– I don’t blame them!
A final pull up the moraine to the Loch,
with more snow under foot, especially at the top, where we
didn’t take long in the gathering gloom to decide on tent sites
on the left. A gusty wind and ice and grass under the snow
didn’t help tent erection, but we got up all 5 tents just in
time. With the wind, a good deal of cloud higher up (though
plenty of stars visible), and as hefty hike behind us, no-one
felt too inclined to do an evening ascent, so we settled – some
faster than others (see bar photo in Izy’s pics above) – to eat,
drink, and eventually sleep – most fairly warmly, I’m told,
though gusts and some spindrift kept the tent walls a bit noisy.
I certainly slept reasonably well, especially after the old
man’s necessary middle-of-the-night excursion.
The morning was not too welcoming – cloud
almost down to the loch, and a bit of a breeze, but eventually
(after at least 2 hours!) we had the tents down and bundled up,
and most if not all of the tent pegs recovered. With Derry
Cairngorm in our sights as more rewarding than a simple retreat,
less out-of-the-way than Beinn Mheadhoin or the Shelter Stone,
and less intimidating than Macdhui, we ascended Creagan a’
Choire Etchachan, encountering stronger wind, dense cloud, and
soft snow underfoot.
Past the cairn, we relied on Garry’s
navigation supplemented by Izy’s whizzy GPS to negotiate the
rest of the ridge. Derry Cairngorm itself proved as stony as
remembered, with the wind near the summit a definite impediment,
especially with snow shovels on the packs acting as sails.
Heading south, we stumbled about on rounded (but hard) boulders
and soft (but sometimes deep) snow for quite a while, fighting
the wind, and trying – not always successfully – to stay on the
highest point of the ridge.
The temperature was about zero, and a
definite drizzle from here on. As we got lower, stretches of
clearer ground and a bit less wind provided some welcome relief,
but we were glad to stop for a break and a bite before the final
lift over Carn Crom and the drop down to Derry Lodge. Despite
pleadings from Ivor, we pressed on down to Linn in increasingly
heavy rain, encountering no-one all day except 4 under umbrellas

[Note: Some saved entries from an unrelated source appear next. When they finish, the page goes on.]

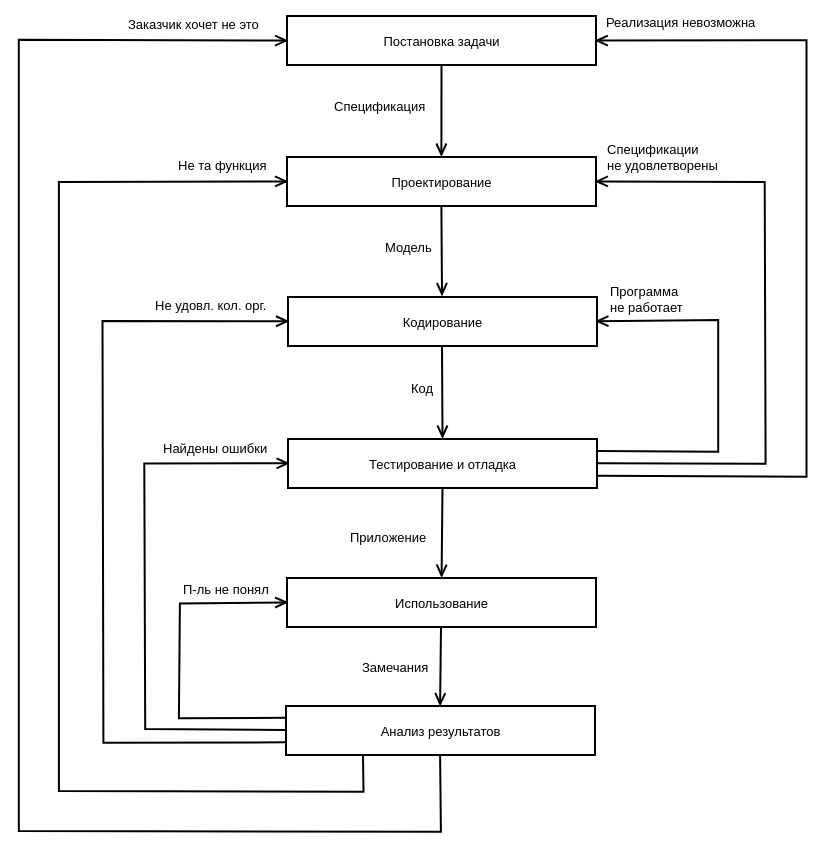
<!DOCTYPE html>
<html lang="ru">
<head>
<meta charset="utf-8">
<title>Этапы разработки программы</title>
<style>
  :root { --ink: #000; --paper: #fff; }
  * { box-sizing: border-box; }
  html, body { margin: 0; background: var(--paper); }
  .diagram {
    position: relative; width: 824px; height: 844px; overflow: hidden;
    background: var(--paper); color: var(--ink);
    font: 13px/16px "Liberation Sans", Arial, sans-serif;
  }
  .connectors { position: absolute; inset: 0; fill: none; stroke: var(--ink); stroke-width: 2; }
  .stage {
    position: absolute; left: var(--x); top: var(--y); width: 311px; height: 51px;
    display: flex; align-items: center; justify-content: center; padding-top: 2px;
    border: 2px solid var(--ink); background: var(--paper);
  }
  .label { position: absolute; left: var(--x); top: var(--y); margin: 0; white-space: nowrap; }
</style>
</head>
<body>
<main class="diagram">
  <svg class="connectors" width="824" height="844" viewBox="0 0 824 844" aria-hidden="true">
    <defs>
      <marker id="arrow" markerUnits="userSpaceOnUse" markerWidth="16" markerHeight="14" refX="12" refY="7" orient="auto">
        <path d="M1 2 L12 7 L1 12"/>
      </marker>
    </defs>
    <g class="forward" marker-end="url(#arrow)">
      <path d="M441.5 66 L441.4 154.5"/>
      <path d="M441.4 207 L442 294"/>
      <path d="M442 346 L442.5 436.5"/>
      <path d="M442.5 488 L441.6 575.5"/>
      <path d="M441 628 L440.1 704"/>
    </g>
    <g class="returns-from-testing">
      <path marker-end="url(#arrow)" d="M597 451 L718.2 451.7 L718.2 320 L597.5 321.3"/>
      <path marker-end="url(#arrow)" d="M597 463.2 L765.6 463.8 L764.7 182 L597 181.4"/>
      <path marker-end="url(#arrow)" d="M597 475.7 L806.5 476.8 L806.5 40.2 L597 40.6"/>
    </g>
    <g class="returns-from-analysis">
      <path marker-end="url(#arrow)" d="M286 717.8 L178.9 718.2 L179.9 603.5 L286 602.4"/>
      <path marker-end="url(#arrow)" d="M286 730 L145.2 729 L144.3 463.5 L287.5 463.3"/>
      <path marker-end="url(#arrow)" d="M286 742.3 L103.4 742.8 L102.5 321 L287 321.3"/>
      <path marker-end="url(#arrow)" d="M363 755 L363.5 791.8 L58.9 791 L58.9 182 L286 181.4"/>
      <path marker-end="url(#arrow)" d="M440.1 755 L440.9 831.8 L18.8 831 L18.8 39.8 L286 40.6"/>
    </g>
  </svg>

  <div class="stage" style="--x:286px;--y:15px">Постановка задачи</div>
  <div class="stage" style="--x:286px;--y:156px">Проектирование</div>
  <div class="stage" style="--x:287px;--y:296px">Кодирование</div>
  <div class="stage" style="--x:287px;--y:438px">Тестирование и отладка</div>
  <div class="stage" style="--x:286px;--y:577px">Использование</div>
  <div class="stage" style="--x:285px;--y:705px">Анализ результатов</div>

  <p class="label" style="--x:334px;--y:99px">Спецификация</p>
  <p class="label" style="--x:385px;--y:240px">Модель</p>
  <p class="label" style="--x:411px;--y:381px">Код</p>
  <p class="label" style="--x:350px;--y:530px">Приложение</p>
  <p class="label" style="--x:362px;--y:660px">Замечания</p>

  <p class="label" style="--x:128px;--y:17px">Заказчик хочет не это</p>
  <p class="label" style="--x:178px;--y:158px">Не та функция</p>
  <p class="label" style="--x:155px;--y:298px">Не удовл. кол. орг.</p>
  <p class="label" style="--x:163px;--y:441px">Найдены ошибки</p>
  <p class="label" style="--x:183px;--y:582px">П-ль не понял</p>

  <p class="label" style="--x:606px;--y:15px">Реализация невозможна</p>
  <p class="label" style="--x:607px;--y:142px">Спецификации<br>не удовлетворены</p>
  <p class="label" style="--x:610px;--y:284px">Программа<br>не работает</p>
</main>
</body>
</html>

near the car park. A welcome change of clothes and a cuppa in
Muir before the drive home in cars packed with wet gear, feeling
that we’d made the best of some harsh conditions: thanks again,